• **Brief**: Pictures don't belong in the copy; print all the records exactly.

• **Supplied data**:
Content starts

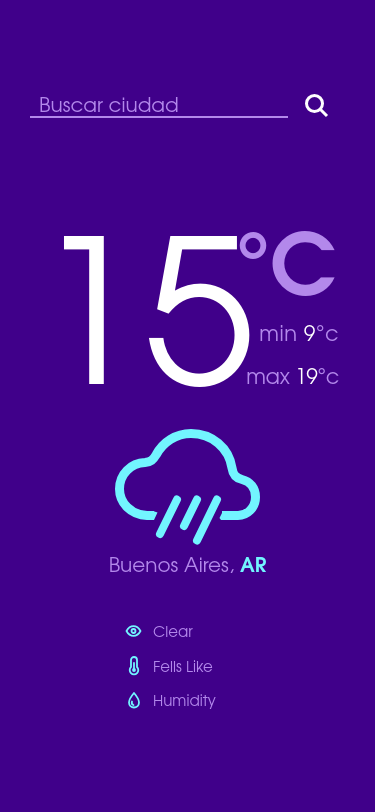
<!DOCTYPE html>
<html lang="es">
<head>
<meta charset="utf-8">
<title>Clima</title>
<style>
  :root {
    --night: #40008a;
    --lilac: #b388eb;
    --cyan: #72f5ff;
    --white: #ffffff;
  }
  * { box-sizing: border-box; margin: 0; padding: 0; }
  html, body { width: 375px; height: 812px; overflow: hidden; background: var(--night); }
  body { font-family: "TeX Gyre Adventor", "Century Gothic", sans-serif; color: var(--lilac); }
  svg { display: block; fill: none; }

  .weather {
    width: 375px; height: 812px; padding-top: 93px;
    display: flex; flex-direction: column;
    background: var(--night);
  }

  /* A text line whose baseline sits exactly --baseline below its top */
  .line { line-height: 0; white-space: nowrap; }
  .line::before { content: ""; display: inline-block; height: var(--baseline); }

  .search { display: flex; gap: 16px; height: 25px; padding-left: 30px; }
  .search-field {
    --baseline: 19px;
    width: 258px; padding-left: 9px; font-size: 20px;
    border-bottom: 2px solid var(--lilac);
  }

  .temperature { position: relative; height: 160px; margin-top: 113px; }
  .temperature .line { position: absolute; top: 0; }
  .degrees { --baseline: 153px; left: 33px; font-size: 200px; color: var(--white); }
  .unit { --baseline: 64px; left: 236px; font-size: 85px; font-weight: 700; }
  .minimum, .maximum { right: 36px; font-size: 21px; }
  .minimum { --baseline: 110px; letter-spacing: 0.5px; }
  .maximum { --baseline: 153px; letter-spacing: -0.3px; }
  .temperature b { font-weight: 400; color: var(--white); }

  .place { display: flex; flex-direction: column; align-items: center; margin-top: 34px; }
  .city { --baseline: 23px; font-size: 20px; }
  .city strong { color: var(--cyan); }

  .details { list-style: none; display: grid; gap: 12.5px; margin: 48px 0 0 123px; }
  .details li { display: flex; gap: 10px; height: 22px; }
  .details svg { stroke: var(--cyan); stroke-width: 1.8; stroke-linejoin: round; stroke-linecap: round; }
  .details .line { --baseline: 17px; font-size: 15px; }
</style>
</head>
<body>
<main class="weather">
  <header class="search">
    <p class="search-field line">Buscar ciudad</p>
    <a class="search-button" href="#" aria-label="Buscar">
      <svg width="26" height="26" viewBox="0 0 26 26" stroke="var(--white)" stroke-width="3">
        <circle cx="10.5" cy="10.5" r="8"/>
        <path d="M16 16L23 23"/>
      </svg>
    </a>
  </header>

  <section class="temperature">
    <h1 class="degrees line" style="font-weight:400">15</h1>
    <p class="unit line">°C</p>
    <p class="minimum line">min <b>9</b>°c</p>
    <p class="maximum line">max <b>19</b>°c</p>
  </section>

  <section class="place">
    <svg class="rain-cloud" width="155" height="124" viewBox="110 425 155 124" role="img" aria-label="Lluvia">
      <g stroke="var(--cyan)" stroke-width="9">
        <path d="M154 515.5H147C131 515 119.5 503 119.5 489C119.5 474 131 463 145 462.5C151 462 153 460 156 455C163 442 176 433.5 191 433.5C212 433.5 229 448 232 468C233 475 236 478 242 479.5C250 481.500 255.500 488 255.500 497C255.500 508 247 515.500 238 515.500H222"/>
        <g stroke-width="8" stroke-linecap="round">
          <path d="M177 499.5L160 534"/>
          <path d="M197 499.5L184 526"/>
          <path d="M217 499.5L197 540.5"/>
        </g>
      </g>
      <g fill="var(--cyan)">
        <polygon points="153,511 157.500,512.500 154,520 153,520"/>
        <polygon points="223,511 222.500,512 219.500,518 221,520 223,520"/>
      </g>
    </svg>
    <h2 class="city line" style="font-weight:400">Buenos Aires, <strong>AR</strong></h2>
  </section>

  <ul class="details">
    <li>
      <svg width="20" height="22" viewBox="0 0 20 22" aria-hidden="true">
        <path d="M3.500 11C7 4.500 14 4.500 17.500 11C14 17.500 7 17.500 3.500 11Z"/>
        <circle cx="10.500" cy="11" r="2"/>
      </svg>
      <span class="line">Clear</span>
    </li>
    <li>
      <svg width="20" height="22" viewBox="0 0 20 22" aria-hidden="true">
        <path d="M8 12V5A3 3 0 0 1 14 5V12A4.300 4.300 0 1 1 8 12Z"/>
        <path d="M11 8V14"/>
        <circle cx="11" cy="15" r="1"/>
      </svg>
      <span class="line">Fells Like</span>
    </li>
    <li>
      <svg width="20" height="22" viewBox="0 0 20 22" aria-hidden="true">
        <path d="M11 4C8 7.500 6 10.500 6 13.500A5 5 0 0 0 16 13.500C16 10.500 14 7.500 11 4Z"/>
        <path d="M9 12.500C8.500 14 9 15.500 10.500 16"/>
      </svg>
      <span class="line">Humidity</span>
    </li>
  </ul>
</main>
</body>
</html>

Content ends

• **Solution to this exercise**:
<!DOCTYPE html>
<html lang="es">
<head>
<meta charset="utf-8">
<title>Clima</title>
<style>
  :root {
    --night: #40008a;
    --lilac: #b388eb;
    --cyan: #72f5ff;
    --white: #ffffff;
  }
  * { box-sizing: border-box; margin: 0; padding: 0; }
  html, body { width: 375px; height: 812px; overflow: hidden; background: var(--night); }
  body { font-family: "TeX Gyre Adventor", "Century Gothic", sans-serif; color: var(--lilac); }
  svg { display: block; fill: none; }

  .weather {
    width: 375px; height: 812px; padding-top: 93px;
    display: flex; flex-direction: column;
    background: var(--night);
  }

  /* A text line whose baseline sits exactly --baseline below its top */
  .line { line-height: 0; white-space: nowrap; }
  .line::before { content: ""; display: inline-block; height: var(--baseline); }

  .search { display: flex; gap: 16px; height: 25px; padding-left: 30px; }
  .search-field {
    --baseline: 19px;
    width: 258px; padding-left: 9px; font-size: 20px;
    border-bottom: 2px solid var(--lilac);
  }

  .temperature { position: relative; height: 160px; margin-top: 113px; }
  .temperature .line { position: absolute; top: 0; }
  .degrees { --baseline: 153px; left: 33px; font-size: 200px; color: var(--white); }
  .unit { --baseline: 64px; left: 236px; font-size: 85px; font-weight: 700; }
  .minimum, .maximum { right: 36px; font-size: 21px; }
  .minimum { --baseline: 110px; letter-spacing: 0.5px; }
  .maximum { --baseline: 153px; letter-spacing: -0.3px; }
  .temperature b { font-weight: 400; color: var(--white); }

  .place { display: flex; flex-direction: column; align-items: center; margin-top: 34px; }
  .city { --baseline: 23px; font-size: 20px; }
  .city strong { color: var(--cyan); }

  .details { list-style: none; display: grid; gap: 12.5px; margin: 48px 0 0 123px; }
  .details li { display: flex; gap: 10px; height: 22px; }
  .details svg { stroke: var(--cyan); stroke-width: 1.8; stroke-linejoin: round; stroke-linecap: round; }
  .details .line { --baseline: 17px; font-size: 15px; }
</style>
</head>
<body>
<main class="weather">
  <header class="search">
    <p class="search-field line">Buscar ciudad</p>
    <a class="search-button" href="#" aria-label="Buscar">
      <svg width="26" height="26" viewBox="0 0 26 26" stroke="var(--white)" stroke-width="3">
        <circle cx="10.5" cy="10.5" r="8"/>
        <path d="M16 16L23 23"/>
      </svg>
    </a>
  </header>

  <section class="temperature">
    <h1 class="degrees line" style="font-weight:400">15</h1>
    <p class="unit line">°C</p>
    <p class="minimum line">min <b>9</b>°c</p>
    <p class="maximum line">max <b>19</b>°c</p>
  </section>

  <section class="place">
    <svg class="rain-cloud" width="155" height="124" viewBox="110 425 155 124" role="img" aria-label="Lluvia">
      <g stroke="var(--cyan)" stroke-width="9">
        <path d="M154 515.5H147C131 515 119.5 503 119.5 489C119.5 474 131 463 145 462.5C151 462 153 460 156 455C163 442 176 433.5 191 433.5C212 433.5 229 448 232 468C233 475 236 478 242 479.5C250 481.500 255.500 488 255.500 497C255.500 508 247 515.500 238 515.500H222"/>
        <g stroke-width="8" stroke-linecap="round">
          <path d="M177 499.5L160 534"/>
          <path d="M197 499.5L184 526"/>
          <path d="M217 499.5L197 540.5"/>
        </g>
      </g>
      <g fill="var(--cyan)">
        <polygon points="153,511 157.500,512.500 154,520 153,520"/>
        <polygon points="223,511 222.500,512 219.500,518 221,520 223,520"/>
      </g>
    </svg>
    <h2 class="city line" style="font-weight:400">Buenos Aires, <strong>AR</strong></h2>
  </section>

  <ul class="details">
    <li>
      <svg width="20" height="22" viewBox="0 0 20 22" aria-hidden="true">
        <path d="M3.500 11C7 4.500 14 4.500 17.500 11C14 17.500 7 17.500 3.500 11Z"/>
        <circle cx="10.500" cy="11" r="2"/>
      </svg>
      <span class="line">Clear</span>
    </li>
    <li>
      <svg width="20" height="22" viewBox="0 0 20 22" aria-hidden="true">
        <path d="M8 12V5A3 3 0 0 1 14 5V12A4.300 4.300 0 1 1 8 12Z"/>
        <path d="M11 8V14"/>
        <circle cx="11" cy="15" r="1"/>
      </svg>
      <span class="line">Fells Like</span>
    </li>
    <li>
      <svg width="20" height="22" viewBox="0 0 20 22" aria-hidden="true">
        <path d="M11 4C8 7.500 6 10.500 6 13.500A5 5 0 0 0 16 13.500C16 10.500 14 7.500 11 4Z"/>
        <path d="M9 12.500C8.500 14 9 15.500 10.500 16"/>
      </svg>
      <span class="line">Humidity</span>
    </li>
  </ul>
</main>
</body>
</html>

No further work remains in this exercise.